Amherst College Professor Martha Sandweiss Receives William P. Clements Prize
September 23, 2003
Director of Media Relations
AMHERST, Mass.-The Clements Center for Southwest Studies at Southern Methodist University has given the 2002 William P. Clements Prize to Martha A. Sandweiss, professor of American studies and history at Amherst College, for Print the Legend: Photography and the American West, a cultural history of photography in the American West during the 19th century that tracks how the new medium of photography created and shaped popular understanding of the region.
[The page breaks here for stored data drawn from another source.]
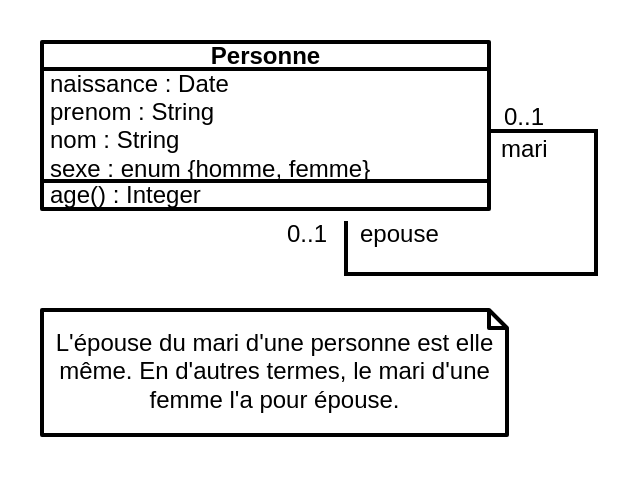
<!DOCTYPE html>
<html lang="fr">
<head>
<meta charset="utf-8">
<title>Diagramme de classe Personne</title>
<style>
:root { --ink: #000; --paper: #fff; --stroke: 4px; }
* { box-sizing: border-box; margin: 0; padding: 0; }
html, body { width: 640px; height: 477px; overflow: hidden; background: var(--paper); }
.diagram {
  position: relative; width: 640px; height: 477px; overflow: hidden;
  background: var(--paper); color: var(--ink);
  font: 24px/28.4px "Liberation Sans", Arial, sans-serif;
  white-space: nowrap;
}
.connectors {
  position: absolute; left: 0; top: 0;
  fill: none; stroke: var(--ink); stroke-width: 4;
}
.class-box {
  position: absolute; left: 40px; top: 40px; width: 451px; height: 171px;
  display: grid; grid-template-rows: 23px 116px 24px;
  border: var(--stroke) solid var(--ink); border-radius: 2px;
}
.class-name { font-size: 24px; line-height: 23px; text-align: center; }
.attributes, .operations { list-style: none; padding-left: 6px; }
.attributes { border: solid var(--ink); border-width: var(--stroke) 0; }
.attributes li { position: relative; top: -1.5px; }
.operations { line-height: 24px; }
.role { position: absolute; line-height: 28px; }
.mari-count { left: 504px; top: 103px; }
.mari-name { left: 501px; top: 135px; }
.epouse-count { left: 287px; top: 220px; }
.epouse-name { left: 360px; top: 220px; }
.note {
  position: absolute; left: 40px; top: 308px; width: 469px; height: 129px;
  padding-top: 21px; text-align: center;
}
</style>
</head>
<body>
<main class="diagram">
  <svg class="connectors" width="640" height="477" viewBox="0 0 640 477" aria-hidden="true">
    <path class="association" d="M490 131H596V274H346V221"/>
    <g class="note-outline" stroke-linejoin="round">
      <polygon points="42,310 489,310 507,328 507,435 42,435"/>
      <path d="M489 310V328H507"/>
    </g>
  </svg>

  <section class="class-box">
    <h1 class="class-name">Personne</h1>
    <ul class="attributes">
      <li>naissance : Date</li>
      <li>prenom : String</li>
      <li>nom : String</li>
      <li>sexe : enum {homme, femme}</li>
    </ul>
    <ul class="operations">
      <li>age() : Integer</li>
    </ul>
  </section>

  <span class="role mari-count">0..1</span>
  <span class="role mari-name">mari</span>
  <span class="role epouse-count">0..1</span>
  <span class="role epouse-name">epouse</span>

  <p class="note">L'épouse du mari d'une personne est elle<br>même. En d'autres termes, le mari d'une<br>femme l'a pour épouse.</p>
</main>
</body>
</html>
The Clements Prize is given annually to the best non-fiction work about southwestern America. The prize committee noted that in Sandweiss's "richly illustrated new book, she tells the intertwined stories of photography and the American West-a new medium and a new place that came of age together in the nineteenth century." Michael Kammen, in Reviews in American History, wrote, "Sandweiss has given us a truly remarkable book, written with clarity and grace, and superbly illustrated with many unfamiliar images and shrewd juxtapositions of photographs and the more fanciful lithographs that embellished them."
A member of the Amherst College faculty since 1989, Sandweiss was also the director of the Mead Art Museum from 1989 until 1997, and formerly the curator of photographs at the Amon Carter Museum in Fort Worth, Tex. She received her Ph.D., M.Phil. and M.A. degrees in history from Yale University, and a B.A. from Radcliffe College. She is the author of Laura Gilpin: An Enduring Grace (1986), co-author of Eyewitness to War: Prints and Daguerreotypes of the Mexican War, 1846-1848 (1989), editor of Photography in Nineteenth-Century America (1991), co-editor of The Oxford History of the American West (1994) and a contributor to numerous volumes on the art and photography of the American West.